Copy the entries below exactly; any picture among them should be left out.
+++ THE DATA +++
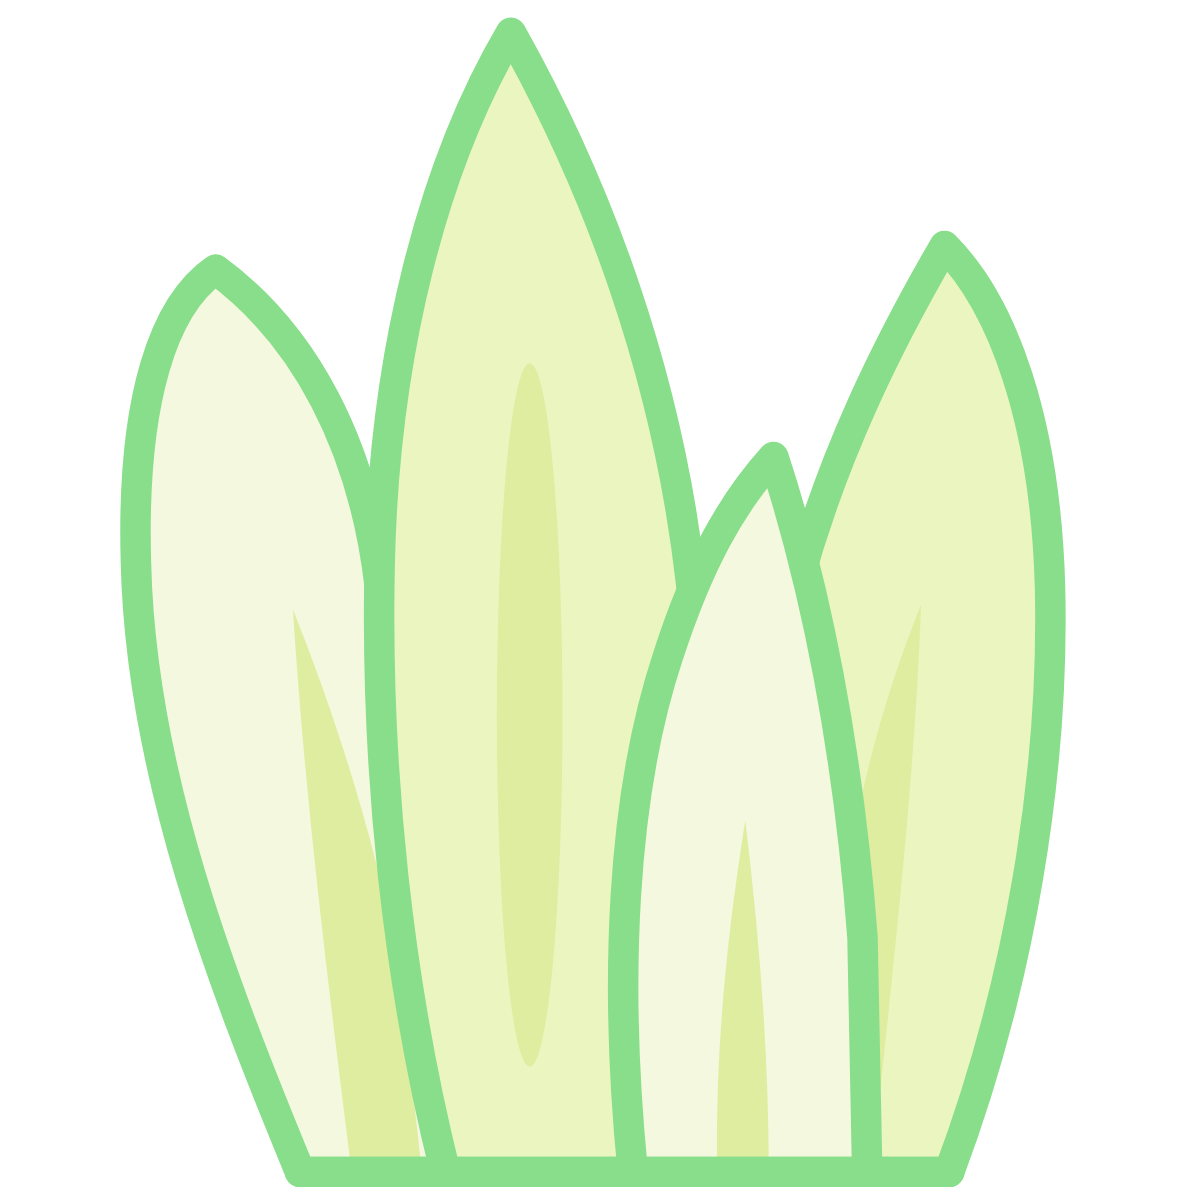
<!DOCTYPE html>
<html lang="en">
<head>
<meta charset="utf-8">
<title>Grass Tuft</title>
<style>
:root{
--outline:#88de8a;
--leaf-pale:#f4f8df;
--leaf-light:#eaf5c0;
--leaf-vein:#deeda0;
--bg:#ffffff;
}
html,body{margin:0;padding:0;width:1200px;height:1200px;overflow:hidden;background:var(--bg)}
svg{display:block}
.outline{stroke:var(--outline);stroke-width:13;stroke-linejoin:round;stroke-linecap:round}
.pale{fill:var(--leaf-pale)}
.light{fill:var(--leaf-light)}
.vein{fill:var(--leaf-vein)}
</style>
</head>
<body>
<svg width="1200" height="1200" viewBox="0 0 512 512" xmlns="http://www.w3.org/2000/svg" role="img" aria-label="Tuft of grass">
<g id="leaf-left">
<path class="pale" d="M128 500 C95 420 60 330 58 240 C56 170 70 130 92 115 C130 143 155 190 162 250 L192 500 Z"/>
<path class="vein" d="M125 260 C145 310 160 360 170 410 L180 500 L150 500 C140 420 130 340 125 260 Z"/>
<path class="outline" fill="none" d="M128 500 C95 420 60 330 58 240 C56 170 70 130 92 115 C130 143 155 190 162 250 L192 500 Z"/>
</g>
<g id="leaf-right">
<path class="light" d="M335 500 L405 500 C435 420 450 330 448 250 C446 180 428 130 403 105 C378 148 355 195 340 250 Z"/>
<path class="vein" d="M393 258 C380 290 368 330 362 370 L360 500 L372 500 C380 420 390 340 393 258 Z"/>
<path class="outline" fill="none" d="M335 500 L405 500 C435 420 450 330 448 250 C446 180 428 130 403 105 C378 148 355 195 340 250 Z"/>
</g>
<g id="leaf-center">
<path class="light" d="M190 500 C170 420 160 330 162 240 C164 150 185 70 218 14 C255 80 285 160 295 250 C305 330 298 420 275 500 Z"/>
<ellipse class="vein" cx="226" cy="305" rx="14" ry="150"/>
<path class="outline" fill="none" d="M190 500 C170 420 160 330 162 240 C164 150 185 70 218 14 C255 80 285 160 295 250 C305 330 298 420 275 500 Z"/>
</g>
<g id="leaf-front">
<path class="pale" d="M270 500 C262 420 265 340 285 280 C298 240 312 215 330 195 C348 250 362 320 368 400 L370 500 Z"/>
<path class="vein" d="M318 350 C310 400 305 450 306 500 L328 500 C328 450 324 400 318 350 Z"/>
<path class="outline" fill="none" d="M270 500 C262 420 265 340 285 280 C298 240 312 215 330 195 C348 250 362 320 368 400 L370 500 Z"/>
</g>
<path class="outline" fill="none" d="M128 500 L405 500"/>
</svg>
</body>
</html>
+++
THE COMPLETED TASK »
<!DOCTYPE html>
<html lang="en">
<head>
<meta charset="utf-8">
<title>Grass Tuft</title>
<style>
:root{
--outline:#88de8a;
--leaf-pale:#f4f8df;
--leaf-light:#eaf5c0;
--leaf-vein:#deeda0;
--bg:#ffffff;
}
html,body{margin:0;padding:0;width:1200px;height:1200px;overflow:hidden;background:var(--bg)}
svg{display:block}
.outline{stroke:var(--outline);stroke-width:13;stroke-linejoin:round;stroke-linecap:round}
.pale{fill:var(--leaf-pale)}
.light{fill:var(--leaf-light)}
.vein{fill:var(--leaf-vein)}
</style>
</head>
<body>
<svg width="1200" height="1200" viewBox="0 0 512 512" xmlns="http://www.w3.org/2000/svg" role="img" aria-label="Tuft of grass">
<g id="leaf-left">
<path class="pale" d="M128 500 C95 420 60 330 58 240 C56 170 70 130 92 115 C130 143 155 190 162 250 L192 500 Z"/>
<path class="vein" d="M125 260 C145 310 160 360 170 410 L180 500 L150 500 C140 420 130 340 125 260 Z"/>
<path class="outline" fill="none" d="M128 500 C95 420 60 330 58 240 C56 170 70 130 92 115 C130 143 155 190 162 250 L192 500 Z"/>
</g>
<g id="leaf-right">
<path class="light" d="M335 500 L405 500 C435 420 450 330 448 250 C446 180 428 130 403 105 C378 148 355 195 340 250 Z"/>
<path class="vein" d="M393 258 C380 290 368 330 362 370 L360 500 L372 500 C380 420 390 340 393 258 Z"/>
<path class="outline" fill="none" d="M335 500 L405 500 C435 420 450 330 448 250 C446 180 428 130 403 105 C378 148 355 195 340 250 Z"/>
</g>
<g id="leaf-center">
<path class="light" d="M190 500 C170 420 160 330 162 240 C164 150 185 70 218 14 C255 80 285 160 295 250 C305 330 298 420 275 500 Z"/>
<ellipse class="vein" cx="226" cy="305" rx="14" ry="150"/>
<path class="outline" fill="none" d="M190 500 C170 420 160 330 162 240 C164 150 185 70 218 14 C255 80 285 160 295 250 C305 330 298 420 275 500 Z"/>
</g>
<g id="leaf-front">
<path class="pale" d="M270 500 C262 420 265 340 285 280 C298 240 312 215 330 195 C348 250 362 320 368 400 L370 500 Z"/>
<path class="vein" d="M318 350 C310 400 305 450 306 500 L328 500 C328 450 324 400 318 350 Z"/>
<path class="outline" fill="none" d="M270 500 C262 420 265 340 285 280 C298 240 312 215 330 195 C348 250 362 320 368 400 L370 500 Z"/>
</g>
<path class="outline" fill="none" d="M128 500 L405 500"/>
</svg>
</body>
</html>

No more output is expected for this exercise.